For this to happen, it needs an enzyme known as Minoxidil Sulfortransferase. Our genes dictate the types and amounts of sulfortranferase present in our bodies as well as how they react to foreign matter. People with low levels of this enzyme might thus see reduction in hair loss but no hair growth.
Minoxidil 2% and 5% – Any Difference In Results?
In a study published by the Journal Of The American Academy of Dermatology, 393 men with androgenetic alopecia (AGA) were divided into three groups and given Minoxidil 5%, 2% and placebo to apply. The research concluded that the group that used 5% Minoxidil experienced 45% more hair regrowth compared to the other two groups.

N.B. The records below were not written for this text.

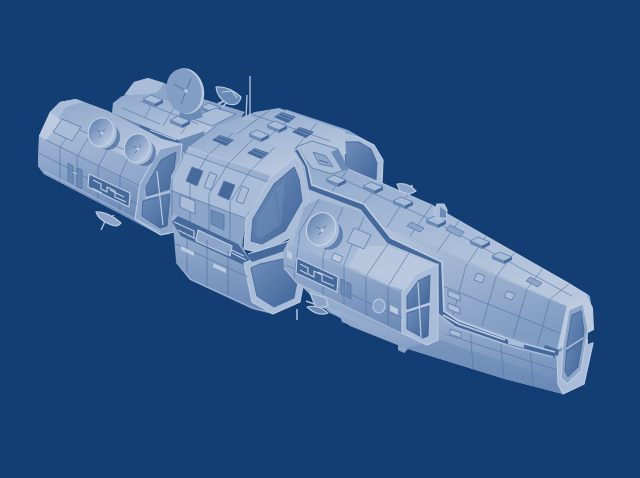
<!DOCTYPE html>
<html lang="en">
<head>
<meta charset="utf-8">
<title>Spaceship</title>
<style>
:root{--space:#123e74;--pale:#bccbe0;--light:#a9bcd8;--mid:#8ca5c8;--shade:#6c8ab6;--dark:#46699c;--deep:#2f568e;--line:#4f71a3}
html,body{margin:0;height:100%;overflow:hidden;background:var(--space)}
svg{display:block;width:640px;height:478px;background:var(--space)}
.pale{fill:var(--pale)}.light{fill:var(--light)}.mid{fill:var(--mid)}.shade{fill:var(--shade)}.dark{fill:var(--dark)}.deep{fill:var(--deep)}
.top{fill:url(#top)}.side{fill:url(#side)}.under{fill:url(#under)}.glass{fill:url(#glass)}
.seam{fill:none;stroke:var(--line);stroke-width:.8;opacity:.75}
.edge{fill:none;stroke:var(--pale);stroke-width:1.2;stroke-linejoin:round}
.rim{stroke:var(--pale);stroke-width:1.2;stroke-linejoin:round}
.groove{fill:none;stroke:var(--dark);stroke-linejoin:round}
.inset{stroke:var(--dark);stroke-linejoin:round}
.plate{stroke:var(--line);stroke-width:.7}
</style>
</head>
<body>
<svg viewBox="0 0 640 478" role="img" aria-label="Long armoured spaceship with dish antennas, in blue tones">
<defs>
<linearGradient id="top" x1="0" y1="0" x2=".6" y2="1"><stop offset="0" stop-color="#8ea7ca"/><stop offset=".55" stop-color="#a5b9d6"/><stop offset="1" stop-color="#b8c7dd"/></linearGradient>
<linearGradient id="side" x1="0" y1="0" x2=".3" y2="1"><stop offset="0" stop-color="#b4c4dc"/><stop offset="1" stop-color="#819cc3"/></linearGradient>
<linearGradient id="under" x1="0" y1="0" x2="0" y2="1"><stop offset="0" stop-color="#9fb4d3"/><stop offset="1" stop-color="#6a88b5"/></linearGradient>
<linearGradient id="glass" x1="0" y1="0" x2="1" y2="1"><stop offset="0" stop-color="#7090bb"/><stop offset="1" stop-color="#41659a"/></linearGradient>
<linearGradient id="dishFill" x1="0" y1="0" x2="1" y2=".5"><stop offset="0" stop-color="#5b7dae"/><stop offset=".55" stop-color="#8ca5c8"/><stop offset="1" stop-color="#b4c4dc"/></linearGradient>
<g id="podDish"><ellipse cx="7" cy="5" rx="12" ry="13" class="dark" opacity=".7"/><ellipse cx="3" cy="1" rx="13" ry="15" class="light" transform="rotate(20)"/><ellipse rx="12.5" ry="14.5" fill="url(#dishFill)" stroke="#c9d5e6" transform="rotate(20)"/><path d="M-4-2 1 1M-2 5 1 1M4-3 1 1" stroke="#46699c" stroke-width=".7" fill="none"/><circle cx="1" cy="1" r="1.6" class="pale"/></g>
<g id="window"><path d="M0 0 11 4 5 19-6 14Z" class="dark plate"/><path d="M-2 5 8 9M-4 9 7 13" class="seam" stroke="#8ca5c8"/></g>
<g id="hatch"><path d="M0 4 8 0 20 5 12 9Z" class="light plate"/><path d="M0 4 12 9V12L0 7Z" class="shade"/><path d="M12 9 20 5V8L12 12Z" class="dark"/></g>
<g id="vent"><path d="M-4 5 4 0 18 5 10 11Z" class="dark"/><path d="M0 3 13 8M3 1 16 6" stroke="#8ca5c8" stroke-width=".6"/></g>
</defs>

<g id="rear-spine">
<path d="M125 94 134 82 148 78 164 83 200 98 245 112 232 130 185 150 113 112Z" class="mid"/>
<path d="M125 94 134 82 148 78 164 83 158 92 135 98Z" class="light"/>
<path d="M113 103 122 96 148 94 222 119 205 134 178 142 112 113Z" class="top"/>
<path d="M112 113 178 140 205 131 200 148 170 158 115 125Z" class="shade"/>
<path d="M122 108 160 124M140 101 198 124M155 97 145 118M176 104 163 126M196 111 181 134" class="seam"/>
<path d="M140 125 180 141 176 147 138 131Z" class="dark"/>
<path d="M150 130 176 140" class="edge"/>
<use href="#hatch" x="143" y="95"/><use href="#hatch" x="201" y="103"/><use href="#hatch" x="170" y="116"/>
<path d="M190 118 216 108 236 114 212 126Z" class="light plate"/>
</g>

<g id="rear-pod">
<path d="M50 112 60 102 76 99 108 111 162 139 181 144 170 234 160 235 128 218 44 174 38 166 39 136Z" class="side"/>
<path d="M50 112 60 102 76 99 108 111 162 139 182 144 150 160 140 164 62 125Z" class="top"/>
<path d="M50 112 60 102 76 99 84 102 66 107 56 122 43 140 39 136Z" class="light"/>
<path d="M39 136 46 139 138 187 137 222 44 174 38 166Z" class="under"/>
<path d="M50 112 62 121 46 140 39 136Z" class="pale"/>
<path d="M140 184 160 149 182 144 174 232 161 235 135 219Z" class="mid rim"/>
<path d="M146 187 161 160 176 152 172 188 147 196Z" class="glass inset"/>
<path d="M143 201 170 194 167 226 160 228 142 216Z" class="glass inset"/>
<path d="M145 198 172 191M157 171 163 225" class="edge"/>
<path d="M46 140 140 186M62 122 152 162M74 127 60 147V181M90 135 77 157V189M110 145 98 167V201M130 154 120 176V212M39 153 137 204" class="seam"/>
<path d="M62 119 81 127 72 141 53 132Z" class="light plate"/>
<path d="M68 163 73 166V184L68 181ZM77 168 82 170V189L77 186Z" class="shade plate"/>
<path d="M89 174 130 193 129 207 88 187Z" class="dark rim"/>
<path d="M93 180 101 184V189L107 192V187L115 191V197L126 202M92 188 102 193M110 190 124 197M73 172 77 174" class="edge"/>
<path d="M44 171 128 215 160 232" class="edge" opacity=".55"/>
<use href="#podDish" x="101" y="132"/><use href="#podDish" x="137" y="148"/>
</g>

<g id="lower-rear-antenna">
<path d="M108 215 101 230M104 222 114 215" stroke="#a9bcd8" stroke-width="1.5"/>
<path d="M96 212Q107 211 121 223 118 228 109 224 98 219 96 212Z" class="mid rim"/>
</g>

<g id="main-dish">
<path d="M181 108 199 104 203 117 190 121 179 116Z" class="shade"/>
<ellipse cx="186" cy="91" rx="18" ry="23" class="pale" transform="rotate(-12 186 91)"/>
<ellipse cx="184" cy="91" rx="17.5" ry="22.5" fill="#839ec4" transform="rotate(-12 184 91)"/>
<path d="M174 84 186 91 181 104M191 78 186 91" class="groove" stroke-width=".8"/><circle cx="186" cy="91" r="1.8" class="pale"/>
<path d="M230 98 222 108M226 100 218 104" stroke="#a9bcd8" stroke-width="2"/>
<path d="M216 87Q229 86 241 97 239 107 228 104 217 98 216 87Z" class="shade rim"/>
<path d="M222 92 232 91 237 98" class="edge"/>
</g>

<g id="far-block">
<path d="M285 109 348 130 374 145 383 160 382 182 360 190 320 170Z" class="mid"/>
<path d="M340 133 358 137 374 145 383 160 382 183 364 184 342 169Z" class="light rim"/>
<path d="M345 142 359 142 371 149 377 163 376 180 364 180 346 168Z" class="glass inset"/>
</g>

<g id="middle-block">
<path d="M215 127 255 112 279 108 345 131 346 154 300 166 205 140Z" class="top"/>
<path d="M171 176 188 147 215 127 298 154 275 174 248 214 241 250 172 222Z" class="side"/>
<path d="M188 147 215 127 298 154 272 176Z" class="top"/>
<path d="M171 180 184 152 268 182 245 218 170 190Z" class="light"/>
<path d="M170 190 245 218 242 249 173 219Z" class="mid"/>
<path d="M172 213 242 246 252 263 297 286 299 301 272 314 252 309 190 280 176 261Z" class="under"/>
<path d="M172 222 178 216 238 244 251 262 246 266 181 236Z" class="dark"/>
<path d="M174 222 194 231V238L214 247 215 242 244 256M178 230 194 238M232 253 246 260" class="edge"/>
<path d="M198 230 232 246 230 256 196 241Z" class="mid rim"/>
<path d="M246 219 270 178 296 156 305 174 309 201 291 237 261 253 244 249Z" class="light rim"/>
<path d="M253 219 274 184 294 167 299 179 302 201 285 231 262 244 251 241Z" class="glass inset"/>
<path d="M257 219 276 188 285 180 281 225 261 238 256 236Z" class="shade" opacity=".6"/>
<path d="M275 191 280 225M294 177 299 200" class="seam"/>
<path d="M244 263 257 258 289 247 306 269 300 302 273 314 252 302Z" class="light rim"/>
<path d="M251 268 260 264 287 258 298 276 294 298 274 307 257 296Z" class="glass inset"/>
<path d="M247 255 290 241 293 248 252 262Z" class="dark"/>
<path d="M248 254 289 241" class="edge"/>
<path d="M184 152 268 182M170 190 245 218M215 127 188 147 172 178V216M233 133 208 155 190 185V226M253 139 229 163 209 194V235M275 147 250 171 230 202V242M174 243 248 277M187 231V274M207 240V287M228 251V297M251 114 330 141M270 110 237 134M294 115 265 140M317 123 294 150" class="seam"/>
<path d="M188 147 272 176 298 154M171 179 184 152M176 262 190 279 253 308 272 313" class="edge" opacity=".65"/>
<use href="#window" x="192" y="167"/><use href="#window" x="224" y="181"/>
<path d="M210 172 217 175 211 190 204 187ZM242 186 249 189 243 204 236 201Z" class="light plate"/>
<path d="M211 210 224 215V230L211 224Z" class="shade plate"/><path d="M180 195 195 201V214L180 207Z" class="light plate"/>
<path d="M181 246 194 252V256L181 250ZM213 263 226 269V273L213 267Z" class="pale"/>
<use href="#vent" x="216" y="135"/><use href="#vent" x="251" y="148"/><use href="#vent" x="278" y="112"/><use href="#vent" x="296" y="127"/>
<use href="#hatch" x="249" y="130"/><use href="#hatch" x="267" y="121"/>
<path d="M246 119 247 95M250 118V76M242 119H254" stroke="#a9bcd8" stroke-width="1.4"/>
</g>

<g id="forward-hull">
<path d="M296 148 316 150 340 165 383 184 431 205 567 282 590 296 594 330 592 346 584 384 563 394 505 379 405 348 330 313 300 285 309 200Z" class="side"/>
<path d="M294 147 312 141 338 149 348 169 383 183 432 205 569 283 588 295 567 306 430 245 386 227 365 205 315 191Z" class="top"/>
<path d="M386 229 440 253 567 306 557 350 444 313Z" class="side"/>
<path d="M325 306 403 335 445 314 558 354 563 394 505 379 405 348 350 326Z" class="under"/>
<path d="M440 340 560 381 563 394 505 379 405 348Z" class="shade" opacity=".55"/>
<path d="M296 147 312 141 338 149 348 169 332 174 312 168Z" class="light plate"/>
<path d="M338 149 348 169 342 171 331 152Z" class="shade"/>
<path d="M313 152 326 156 333 167 319 164Z" class="mid plate"/><path d="M319 160 328 163" class="groove"/>
<path d="M348 169 330 194M383 184 362 204M408 194 387 227M432 205 410 236M459 221 437 252M486 236 466 266 453 315M515 252 496 277 482 326M543 268 527 289 513 338M569 284 550 299 537 347M340 178 436 222 572 296M443 286 562 334M470 324 473 369M500 335 504 378M530 346 533 386M445 334 560 371" class="seam"/>
<path d="M348 169 432 205 588 295M386 228 567 306" class="edge" opacity=".6"/>
<use href="#hatch" x="326" y="175"/><use href="#hatch" x="363" y="182"/><use href="#hatch" x="393" y="197"/><use href="#hatch" x="426" y="216"/><use href="#hatch" x="470" y="237"/><use href="#hatch" x="492" y="252"/>
<path d="M450 225 464 232 460 237 446 230ZM411 222 424 228 420 232 407 226ZM530 277 542 283 538 287 526 281Z" class="mid plate"/>
<path d="M448 290 460 295V301L448 296ZM448 303 460 308V314L448 309ZM450 329 461 333V338L450 334ZM477 273 485 276 482 283 474 280ZM507 291 515 294 512 300 504 297Z" class="light plate"/>
<path d="M434 214 437 204 444 204 447 210 446 219 437 219Z" class="light rim"/><path d="M440 207 446 211V218L440 217Z" class="shade"/>
<path d="M409 196 412 185" stroke="#a9bcd8" stroke-width="2"/><path d="M397 184Q408 182 416 191 409 196 400 191Z" class="mid rim"/>
</g>

<g id="nose">
<path d="M567 305 587 295 593 308 594 330 586 334 557 350Z" class="pale"/>
<path d="M557 354 587 340 593 343 584 384 563 394 558 384Z" class="light rim"/>
<path d="M569 310 583 304 588 329 581 371 567 384 561 378 563 346Z" class="mid rim"/>
<path d="M572 315 581 311 584 331 578 367 568 377 565 371 567 345Z" class="glass inset"/>
<path d="M566 349 583 338" class="edge"/><path d="M567 352 582 342" class="groove"/>
<path d="M545 345 559 350 558 356 543 351Z" class="dark"/>
<path d="M588 333 596 329V341L588 344Z" fill="var(--space)"/>
</g>

<g id="conduits" fill="none" stroke-linejoin="round">
<path d="M297 150 306 166 310 188 362 207 389 241 439 264 441 313 457 324 512 343 555 355" stroke="#46699c" stroke-width="6"/>
<path d="M298 148 308 166 312 185 364 204 391 238 442 262 444 311 459 321 514 341 555 352" stroke="#bccbe0" stroke-width="1.8"/>
<path d="M295 152 304 167 308 190 360 210 387 244 436 266 438 314 455 327 510 346 553 357" stroke="#a9bcd8" stroke-width="1.8"/>
<path d="M443 315 459 324 505 340" stroke="#bccbe0" stroke-width="1.6"/>
<path d="M508 338 524 343V348L508 344Z" fill="#a9bcd8"/>
</g>

<g id="forward-pod">
<path d="M283 252 304 207 319 199 361 212 386 243 438 264 439 341 427 346 403 334 297 283 284 268Z" class="side"/>
<path d="M304 207 319 199 361 212 386 243 437 264 410 292 390 286 293 243Z" class="top"/>
<path d="M360 246 388 246 434 265 407 288 349 266Z" class="pale" opacity=".7"/>
<path d="M284 251 293 244 402 292 403 334 297 283 284 268Z" class="under"/>
<path d="M402 293 416 274 438 264 438 340 427 345 402 333Z" class="light rim"/>
<path d="M407 296 418 281 430 275 429 302 407 309Z" class="glass inset"/>
<path d="M407 313 429 306 428 336 423 338 407 329Z" class="glass inset"/>
<path d="M406 311 430 304M418 282 421 337" class="edge"/>
<path d="M293 244 402 292M319 199 300 231 294 279M343 207 323 256V295M364 217 344 264V304M388 244 366 276V316M409 253 388 286V326M286 265 402 318" class="seam"/>
<path d="M293 244 402 292 416 273M284 268 297 283 403 334" class="edge" opacity=".7"/>
<path d="M354 228 371 235 364 249 347 242Z" class="light plate"/><path d="M334 253 343 257 340 263 331 259Z" class="pale plate"/>
<path d="M297 258 338 277 337 292 296 273Z" class="dark rim"/>
<path d="M300 264 308 268V274L314 277V271L322 275V281L334 286M300 270 307 274M318 272 333 279" class="edge"/>
<path d="M341 279 345 281V296L341 294ZM347 282 351 284V299L347 297Z" class="shade plate"/>
<ellipse cx="379" cy="306" rx="6" ry="7" class="mid rim"/>
<path d="M287 250 292 253V260L287 257ZM390 305 398 309V315L390 311Z" class="pale"/>
<use href="#podDish" transform="translate(321 229) scale(1.15)"/>
</g>

<g id="underside-gear">
<path d="M318 296 315 313M297 309V320M306 301 325 308" stroke="#a9bcd8" stroke-width="1.6" fill="none"/>
<path d="M310 293 326 298 328 306 316 308Z" class="mid rim"/><path d="M307 307Q318 304 328 313 318 317 307 307Z" class="shade rim"/>
<path d="M340 316 360 324 357 328 342 322ZM398 345 408 349 404 353 398 350Z" class="mid"/>
</g>
</svg>
</body>
</html>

Honestly, Hamza’s use of Minoxidil saw a far more significant result than what we noticed on hubby. But we believe that his success in seeing a reduction in hair loss and increased hair growth cannot be attributed to using Minoxidil alone.
In combination with Minoxidil, we know Hamza to be very diligent in using
- DS Laboratories Revita Shampoo and taking
- Watermans Growpro vitamins (that contains biotin, saw palmetto, vitamin D3 – claimed to help generate hair growth)
He topped the use of these products with patience and sheer perseverance. No, he didn’t see his hair growing in the first, not even the second month of using Minoxidil, the shampoo and the supplement. It was only in the third month that significant hair growth could be seen.
To recap, he did not use Minoxidil alone but topped it with
DS Laboratories Revita shampoo and Watermans Growpro supplement.
Will Minoxidil Stop Working If You Stop Using?
Can the encouraging result that Hamza experienced be maintained? Will hair loss be an issue of the past for Hamza? Can that dark, luscious hair stay with him for a long time to come?
A snag about using Minoxidil is that it must be used continuously and consistently twice daily. If you stop using it, you might not see an occurrence of new hair growth. Instead, hair loss would continue.
As of now, Hamza still sticks to his routine and ….. yes, still keeping that healthy-looking hair.